- [Stored data]:

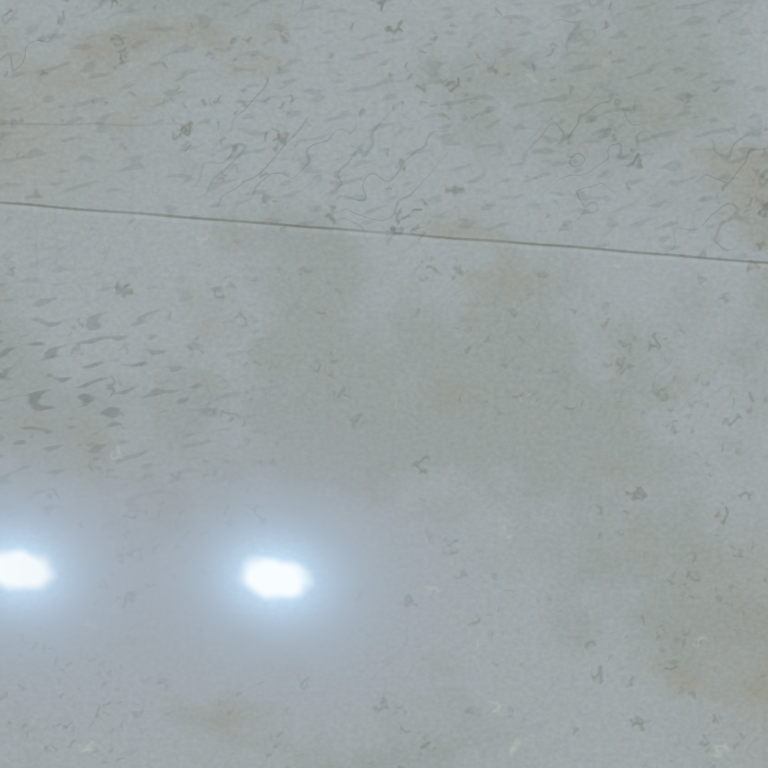
Write a WebGL 2 fragment shader that draws this texture.

```glsl
#version 300 es
precision highp float;
// Polished grey stone floor: cool and warm mottling, faint diagonal veins,
// clustered pits and a thin tile seam, all from gradient noise and scattered
// strokes, with two bluish lamp reflections laid on top.
uniform vec2 u_resolution;
out vec4 fragColor;

vec2 hash2(vec2 p) {
    vec3 q = fract(p.xyx * vec3(0.1031, 0.1030, 0.0973));
    q += dot(q, q.yzx + 33.33);
    return fract((q.xx + q.yz) * q.zy);
}

// Gradient noise, roughly -0.7 to 0.7
float noise(vec2 p) {
    vec2 cell = floor(p), f = p - cell;
    vec2 w = f * f * f * (f * (f * 6.0 - 15.0) + 10.0);
    vec4 corner;
    for (int k = 0; k < 4; k++) {
        vec2 o = vec2(k & 1, k >> 1);
        float a = 6.2832 * hash2(cell + o + 71.0).x;
        corner[k] = dot(vec2(cos(a), sin(a)), f - o);
    }
    return 1.4 * mix(mix(corner.x, corner.y, w.x), mix(corner.z, corner.w, w.x), w.y);
}

float fbm(vec2 p) {
    float sum = 0.0, amp = 0.6;
    for (int k = 0; k < 4; k++) {
        sum += amp * noise(p);
        p = mat2(0.8, 0.6, -0.6, 0.8) * p * 2.1 + 9.7;
        amp *= 0.5;
    }
    return sum;
}

vec2 turn(vec2 p, float a) {
    return vec2(cos(a) * p.x + sin(a) * p.y, cos(a) * p.y - sin(a) * p.x);
}

// Short ragged strokes, one per cell at most, gathered in clusters
float strokes(vec2 uv, float cells, float share, float seed) {
    vec2 p = uv * cells + 0.35 * vec2(noise(uv * 95.0 + seed), noise(uv * 95.0 - seed));
    vec2 home = floor(p);
    float blur = 0.12 + cells / u_resolution.y, mark = 0.0;
    for (int j = -1; j <= 1; j++)
    for (int i = -1; i <= 1; i++) {
        vec2 id = home + vec2(i, j);
        vec2 place = hash2(id + seed), kind = hash2(id + seed + 47.0);
        float cluster = smoothstep(0.0, 0.45, noise(id / cells * 5.0 + seed));
        float present = step(kind.x, share * (0.12 + cluster));
        vec2 d = turn(p - id - place, 0.5 + 2.2 * (kind.y - 0.5));
        d.x -= clamp(d.x, -0.2 * place.y, 0.2 * place.y);
        float body = 1.0 - smoothstep(-blur, blur, length(d) - 0.07 - 0.06 * place.x);
        mark = max(mark, present * body * (0.45 + 0.55 * place.y));
    }
    return mark;
}

void main() {
    vec2 uv = gl_FragCoord.xy / u_resolution;
    float pixel = 1.0 / u_resolution.y;
    float seam = uv.y - 0.736 + 0.078 * uv.x + 0.0012 * noise(uv * 14.0);
    float upper = smoothstep(-0.003, 0.003, seam);

    // Broad mottling
    float cloud = fbm(uv * 3.2 + 4.0) + 0.25 * fbm(uv * 14.0);
    vec3 color = mix(vec3(0.592, 0.622, 0.612), vec3(0.624, 0.656, 0.664),
                     smoothstep(-0.32, 0.16, cloud));

    // Ochre stains, strongest at the left top and the right edge
    float stain = smoothstep(0.12, 0.6, fbm(uv * vec2(4.0, 6.0) + 21.0));
    stain += 0.6 * smoothstep(0.28, 0.0, length((uv - vec2(0.0, 0.83)) * vec2(1.0, 1.5)));
    stain += 0.6 * smoothstep(0.3, 0.0, length((uv - vec2(1.02, 0.15)) * vec2(1.3, 1.0)));
    color = mix(color, vec3(0.585, 0.585, 0.535), 0.6 * min(stain, 1.0));

    // Diagonal veins above the seam, finer and flatter ones below it
    vec2 along = turn(uv, 0.62);
    float ridge = abs(noise(along * vec2(6.0, 24.0) + 0.5 * noise(uv * 30.0)));
    float vein = smoothstep(0.09, 0.0, ridge) * smoothstep(0.0, 0.4, noise(uv * 7.0 + 3.0));
    color -= vec3(0.055, 0.05, 0.05) * vein * mix(0.25, 1.0, upper);
    float scratch = smoothstep(0.22, 0.6, noise(turn(uv, 0.2) * vec2(32.0, 95.0)));
    float worn = smoothstep(0.4, 0.0, length((uv - vec2(0.06, 0.49)) * vec2(1.0, 1.6)));
    color -= 0.09 * scratch * max(worn, 0.4 * upper);

    // Pits and pale chips
    float pits = max(strokes(uv, 30.0, 0.26, 13.0), 0.7 * strokes(uv, 62.0, 0.26, 29.0));
    color = mix(color, vec3(0.41, 0.42, 0.38), 0.6 * pits * mix(0.75, 1.0, upper));
    color = mix(color, vec3(0.73, 0.75, 0.71), 0.6 * strokes(uv, 34.0, 0.04, 83.0));

    // Tile seam with a faint light lip, and a ghost of an older joint
    float line = 1.0 - smoothstep(0.0005, 0.0016 + pixel, abs(seam));
    float wear = 0.65 + 0.5 * noise(vec2(uv.x * 9.0, 2.0));
    color = mix(color, vec3(0.43, 0.44, 0.41), 0.75 * line * wear);
    color += 0.02 * smoothstep(0.004, 0.0, abs(seam + 0.005));
    float joint = smoothstep(0.003, 0.0, abs(uv.y - 0.838 - 0.002 * noise(uv * 20.0)));
    color -= 0.035 * joint * smoothstep(0.35, 0.1, uv.x);

    // Fine grain, slightly drawn out sideways
    float grain = noise(uv * vec2(120.0, 150.0)) + 0.7 * noise(uv * vec2(210.0, 250.0) + 5.0);
    color += 0.017 * grain + 0.008 * vec3(-1.0, 0.2, 1.0) * noise(uv * 70.0 + 8.0);

    // Lamp reflections: lilac haze, blue halo, white core
    for (int k = 0; k < 2; k++) {
        vec2 d = turn(uv - vec2(0.024 + 0.334 * float(k), 0.258 - 0.011 * float(k)), -0.16);
        float r = length(d * vec2(0.9, 1.15)) + 0.004 * grain;
        color = mix(color, vec3(0.64, 0.675, 0.73), 0.6 * exp(-r * r / 0.036));
        color = mix(color, vec3(0.69, 0.79, 0.89), 0.85 * exp(-r * r / 0.0085));
        color = mix(color, vec3(0.8, 0.92, 1.0), 0.95 * exp(-r * r / 0.0026));
        float core = length(d / vec2(0.045, 0.026)) + 0.14 * noise(uv * 45.0);
        color = mix(color, vec3(0.97, 0.99, 1.0), smoothstep(1.25, 0.65, core));
    }
    fragColor = vec4(clamp(color, 0.0, 1.0), 1.0);
}
```
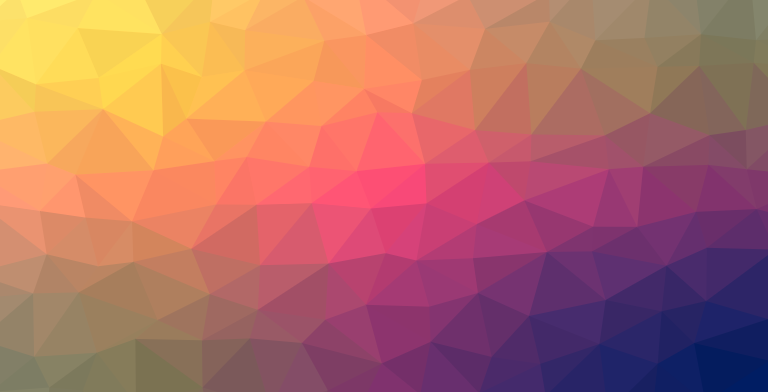
Give the GLSL for this background, as a Shadertoy shader.

```glsl
// Low-poly mesh of flat triangles running from yellow through pink to navy.

// Mesh, in units of the canvas height
const vec2  CELL_SIZE   = vec2(0.143, 0.117);
const vec2  GRID_ORIGIN = vec2(0.086, 0.102);
const float JITTER      = 0.62;   // full range of vertex offset, in cells
const float FACET_SHADE = 0.075;  // full range of brightness per triangle

// Colour ramp, shared by both axes
const vec3 PALE   = vec3(1.00, 0.90, 0.44);
const vec3 YELLOW = vec3(1.00, 0.82, 0.28);
const vec3 PINK   = vec3(1.00, 0.28, 0.47);
const vec3 PURPLE = vec3(0.33, 0.18, 0.43);
const vec3 NAVY   = vec3(0.00, 0.11, 0.38);
const float YELLOW_AT = 0.20;
const float PINK_AT   = 0.50;
const float PURPLE_AT = 0.75;
const float NAVY_AT   = 0.95;

vec2 hash22(vec2 p) {
    vec3 q = fract(vec3(p.xyx) * vec3(0.1031, 0.1030, 0.0973));
    q += dot(q, q.yzx + 33.33);
    return fract((q.xx + q.yz) * q.zy);
}

float cross2(vec2 a, vec2 b) {
    return a.x * b.y - a.y * b.x;
}

float ramp01(float from, float to, float t) {
    return clamp((t - from) / (to - from), 0.0, 1.0);
}

vec3 ramp(float t) {
    vec3 c = mix(PALE, YELLOW, ramp01(0.0, YELLOW_AT, t));
    c = mix(c, PINK, ramp01(YELLOW_AT, PINK_AT, t));
    c = mix(c, PURPLE, ramp01(PINK_AT, PURPLE_AT, t));
    return mix(c, NAVY, ramp01(PURPLE_AT, NAVY_AT, t));
}

// Average of a left-to-right and a top-to-bottom ramp
vec3 gradient(vec2 uv) {
    return 0.5 * (ramp(uv.x) + ramp(1.0 - uv.y));
}

// Jittered grid vertex, in cell units
vec2 gridVertex(vec2 id) {
    return id + JITTER * (hash22(id + 71.0) - 0.5);
}

// Signed distance to the line a-b, positive on its right side
float edgeDistance(vec2 p, vec2 a, vec2 b) {
    return -cross2(normalize(b - a), p - a);
}

// Adds one counter-clockwise triangle: colour in rgb, coverage in a
void addTriangle(inout vec4 sum, vec2 p, vec2 a, vec2 b, vec2 c,
                 float aspect, float pixel) {
    a = a * CELL_SIZE + GRID_ORIGIN;
    b = b * CELL_SIZE + GRID_ORIGIN;
    c = c * CELL_SIZE + GRID_ORIGIN;
    float d = max(edgeDistance(p, a, b),
              max(edgeDistance(p, b, c), edgeDistance(p, c, a)));
    float coverage = clamp(0.5 - d / pixel, 0.0, 1.0);

    vec2 middle = (a + b + c) / 3.0;
    float shade = 1.0 + FACET_SHADE * (hash22(middle * 517.0).x - 0.5);
    vec3 colour = gradient(middle / vec2(aspect, 1.0)) * shade;
    sum += vec4(colour, 1.0) * coverage;
}

void mainImage(out vec4 fragColor, in vec2 fragCoord) {
    float aspect = iResolution.x / iResolution.y;
    float pixel = 1.0 / iResolution.y;
    vec2 p = fragCoord * pixel;
    vec2 home = floor((p - GRID_ORIGIN) / CELL_SIZE);
    vec4 sum = vec4(0.0);

    // Split each nearby quad along its shorter diagonal
    for (int j = -1; j <= 1; j++) {
        for (int i = -1; i <= 1; i++) {
            vec2 id = home + vec2(float(i), float(j));
            vec2 a = gridVertex(id);
            vec2 b = gridVertex(id + vec2(1.0, 0.0));
            vec2 c = gridVertex(id + vec2(1.0, 1.0));
            vec2 d = gridVertex(id + vec2(0.0, 1.0));
            if (distance(a, c) < distance(b, d)) {
                addTriangle(sum, p, a, b, c, aspect, pixel);
                addTriangle(sum, p, a, c, d, aspect, pixel);
            } else {
                addTriangle(sum, p, a, b, d, aspect, pixel);
                addTriangle(sum, p, b, c, d, aspect, pixel);
            }
        }
    }

    fragColor = vec4(sum.rgb / max(sum.a, 0.001), 1.0);
}
```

- [YOUR ASSIGNMENT]: Go through the entries and copy each line holding the string "grain".

- [TASK OUTPUT]:
    // Fine grain, slightly drawn out sideways
    float grain = noise(uv * vec2(120.0, 150.0)) + 0.7 * noise(uv * vec2(210.0, 250.0) + 5.0);
    color += 0.017 * grain + 0.008 * vec3(-1.0, 0.2, 1.0) * noise(uv * 70.0 + 8.0);
        float r = length(d * vec2(0.9, 1.15)) + 0.004 * grain;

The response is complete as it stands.